How OBDII helps you when buying a used car
Editor's note: This post has been updated in March 2020 for accuracy and the latest information.
Purchasing a used car can be a tedious process. The chances that you make a good deal might not be so good. However, if you succeed in it, you can save a lot of money and trouble. Read more about how OBD Auto Doctor assists you to achieve this goal.
But how can you make such good a deal, how can you be sure that the car has real mileage and was properly maintained, for example? Even more, some of the problems can be hidden, such as engine and transmission problems. These hidden problems might not have come out during the test drive. The key to closing the deal successfully is to eliminate these potential problems beforehand.
First of all, one of the most beneficial means to making a good deal on buying a used car is to reveal the hidden problems immediately. OBD Auto Doctor is the tool for accomplishing this task. With our software, you can verify that the Check Engine Light (Malfunction Indicator Lamp, MIL) is really turned off, thus revealing a broken light bulb, for example.
You can also check that the Diagnostic Trouble Codes (DTCs) were not incorrectly previously turned off without fixing the real problems that caused the issues. The OBD2 software also reports the pending DTCs with a click of a button. A pending DTC is a diagnostic trouble code that is stored permanently only if the fault occurs a certain number of times. A pending DTC indicates a future issue and you should take them seriously when buying a used car. The pending trouble code will remain pending until the fault condition occurs the required number of times. In this case, the DTC will be then stored permanently. A permanent diagnostic problem will light up the MIL and requires you to fix the issue as soon as possible.
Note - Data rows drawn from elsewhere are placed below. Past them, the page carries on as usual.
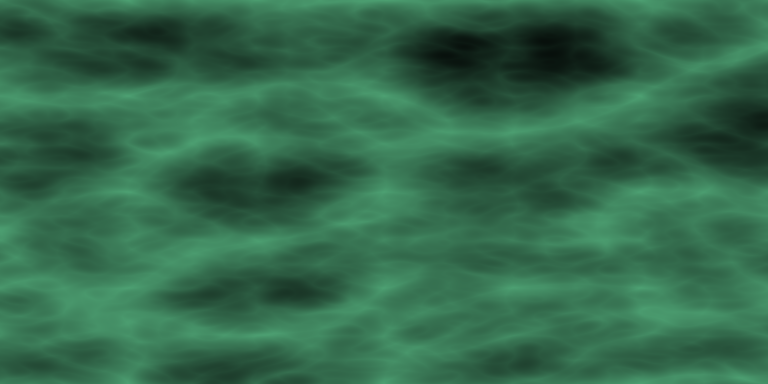
Write a WebGL 1 fragment shader that draws this texture.

```glsl
precision highp float;

uniform vec2 u_resolution;

const vec3 CREST_GREEN = vec3(0.302, 0.630, 0.449);
const vec3 SHADE = vec3(0.307, 0.640, 0.454);
const vec2 CELLS_PER_HEIGHT = vec2(1.5, 4.0);
const vec2 SEED = vec2(23.0, 41.0);
const float TAU = 6.28319;
const int OCTAVES = 4;

float hash(vec2 cell) {
  vec3 p = fract(vec3(cell.xyx) * 0.1031);
  p += dot(p, p.yzx + 33.33);
  return fract((p.x + p.y) * p.z);
}

// Slope of a randomly turned unit gradient at one lattice corner
float cornerSlope(vec2 cell, vec2 offset) {
  float angle = TAU * hash(cell);
  return dot(vec2(cos(angle), sin(angle)), offset);
}

float gradientNoise(vec2 p) {
  vec2 cell = floor(p);
  vec2 f = fract(p);
  vec2 blend = f * f * (3.0 - 2.0 * f);
  vec2 right = vec2(1.0, 0.0);
  vec2 up = vec2(0.0, 1.0);
  float low = mix(cornerSlope(cell, f),
                  cornerSlope(cell + right, f - right), blend.x);
  float high = mix(cornerSlope(cell + up, f - up),
                   cornerSlope(cell + 1.0, f - 1.0), blend.x);
  return mix(low, high, blend.y);
}

// Folded noise: zero along thin creases, rising into rounded hollows
float turbulence(vec2 p, vec2 seed, float gain) {
  float sum = 0.0;
  float amplitude = 1.0;
  for (int i = 0; i < OCTAVES; i++) {
    sum += amplitude * abs(gradientNoise(p + seed * float(i + 1)));
    amplitude *= gain;
    p *= 2.0;
  }
  return sum;
}

void main() {
  vec2 uv = (gl_FragCoord.xy - 0.5 * u_resolution) / u_resolution.y;

  // Wide, flat hollows between bright crests
  float depth = turbulence(uv * CELLS_PER_HEIGHT, SEED, 0.5);

  gl_FragColor = vec4(CREST_GREEN - SHADE * depth, 1.0);
}
```
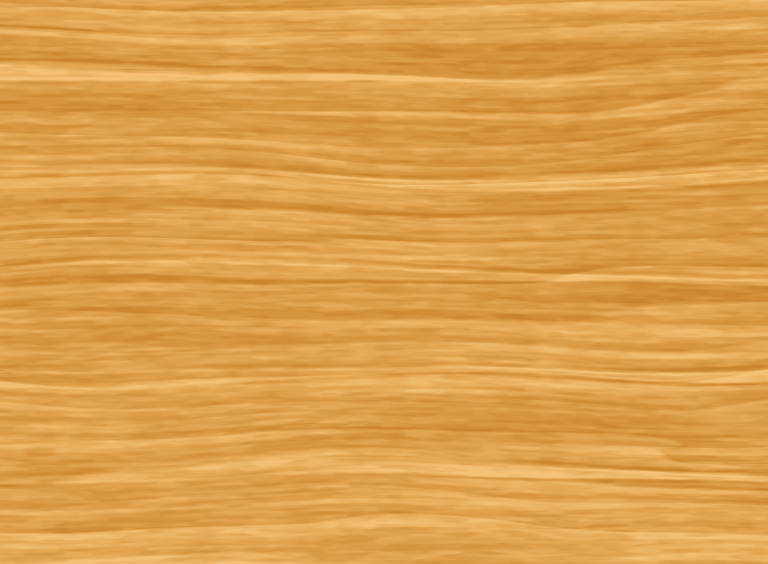
Give the GLSL for this texture, as a Shadertoy shader.

```glsl
#define DARK_WOOD  vec3(0.79, 0.52, 0.175)
#define MID_WOOD   vec3(0.876, 0.635, 0.304)
#define PALE_WOOD  vec3(0.96, 0.76, 0.46)
#define BASE_TONE  0.475
#define RING_COUNT 18.0
#define RING_DEPTH 0.36
#define RIDGE_GAP  0.176
#define RIDGE_SIZE 0.010

float hash(vec2 p) {
    return fract(sin(dot(p, vec2(127.1, 311.7))) * 43758.5);
}

// Cellular noise with softly blended cells, centred on zero
float cellNoise(vec2 p) {
    vec2 cell = floor(p);
    float total = 0.0, weightSum = 0.0;
    for (int j = -1; j <= 1; j++)
    for (int i = -1; i <= 1; i++) {
        vec2 id = cell + vec2(i, j);
        vec2 jitter = vec2(hash(id + 17.3), hash(id + 41.9)) - 0.5;
        vec2 toSite = id + 0.5 + 0.8 * jitter - p;
        float weight = exp(-7.0 * dot(toSite, toSite));
        total += weight * hash(id);
        weightSum += weight;
    }
    return total / weightSum - 0.5;
}

// Slow bending of the grain along the board
float grainBend(vec2 p) {
    return 0.008 * sin(4.3 * p.x + 5.0 * p.y + 0.6)
         + 0.004 * sin(7.1 * p.x - 9.0 * p.y + 2.0)
         + 0.0015 * sin(13.0 * p.x + 17.0 * p.y);
}

// Growth rings: slow brightening, then a sharp dark edge
float growthRings(vec2 p) {
    float field = p.y * RING_COUNT
                + 1.5 * cellNoise(vec2(0.9 * p.x, 7.0 * p.y) + 3.0)
                + 0.4 * cellNoise(vec2(2.0 * p.x, 32.0 * p.y) + 9.0);
    float ring = fract(field);
    float strength = 0.6 + 0.8 * hash(vec2(floor(field), 5.0));
    float profile = ring * (1.0 - smoothstep(0.90, 1.0, ring)) - 0.45;
    return strength * profile;
}

// Long pale ridges with a thin bright crest and dark borders
float paleRidges(vec2 p) {
    float tone = 0.0;
    for (int i = 0; i < 5; i++) {
        float k = float(i);
        float phase = 6.28 * hash(vec2(k, 2.0));
        float center = 0.865 - RIDGE_GAP * k
                     + 0.006 * sin(3.4 * p.x + phase);
        float size = RIDGE_SIZE * (1.0 + 0.6 * sin(4.1 * p.x + 2.0 * phase));
        float d = p.y - center;
        float body = smoothstep(-size - 0.003, -size + 0.003, d)
                   * (1.0 - smoothstep(size - 0.002, size + 0.002, d));
        float crest = exp(-pow((d - 0.6 * size) / 0.0025, 2.0))
                    + 0.6 * exp(-pow((d + 0.8 * size) / 0.002, 2.0));
        float border = exp(-pow((d - size - 0.005) / 0.003, 2.0))
                     + 0.7 * exp(-pow((d + size + 0.004) / 0.0025, 2.0));
        float fade = 0.7 + 0.3 * sin(2.3 * p.x + 3.0 * phase);
        tone += fade * (0.22 * body + 0.26 * crest - 0.26 * border);
    }
    return tone;
}

// Streaks from long threads down to short flecks
float streaks(vec2 p) {
    return 0.26 * cellNoise(vec2(1.3, 13.0) * p + 21.0)
         + 0.28 * cellNoise(vec2(0.8, 80.0) * p + 33.0)
         + 0.32 * cellNoise(vec2(3.5, 150.0) * p + 47.0)
         + 0.28 * cellNoise(vec2(18.0, 160.0) * p + 58.0)
         + 0.18 * cellNoise(vec2(42.0, 210.0) * p + 71.0);
}

void mainImage(out vec4 fragColor, in vec2 fragCoord) {
    vec2 p = fragCoord / iResolution.y;
    vec2 grain = vec2(p.x, p.y + grainBend(p));

    float tone = BASE_TONE + RING_DEPTH * growthRings(grain)
               + paleRidges(grain) + streaks(grain);
    tone = clamp(tone, 0.0, 1.0);

    // Dark to pale wood
    vec3 color = mix(DARK_WOOD, MID_WOOD, min(2.0 * tone, 1.0));
    color = mix(color, PALE_WOOD, max(2.0 * tone - 1.0, 0.0));
    fragColor = vec4(color, 1.0);
}
```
On the other hand, if the malfunction does not re-occur during a set period of time, the pending DTC will be automatically cleared.
Some interesting OBD parameters when examining a car:
- Distance traveled while MIL is activated
- Number of warm-ups since DTCs cleared
- Distance traveled since DTCs cleared
- Engine run time while MIL is activated
- Engine run time since DTCs cleared
Note that the actual list of available parameters is vehicle specific and not every car supports every parameter.
Check the VIN
Secondly, you should absolutely check the car’s history records before proceeding any further. You can do this easily even on-line with Vehicle Identification Number (VIN). The VIN is a helpful identifier in this case, since a VIN is a unique for every car and it specifies the fingerprint of the vehicle. Typically, the VIN can be found by looking at the dashboard near windshield on the driver’s side of the vehicle (refer the car’s user manual for the specific location). You can also fetch the VIN with OBD Auto Doctor, and verify that the car engine has the same VIN as the physical tag. By comparing the physical VIN and the VIN reported by the OBD2 software, you can tell for sure that the car has the right engine in it.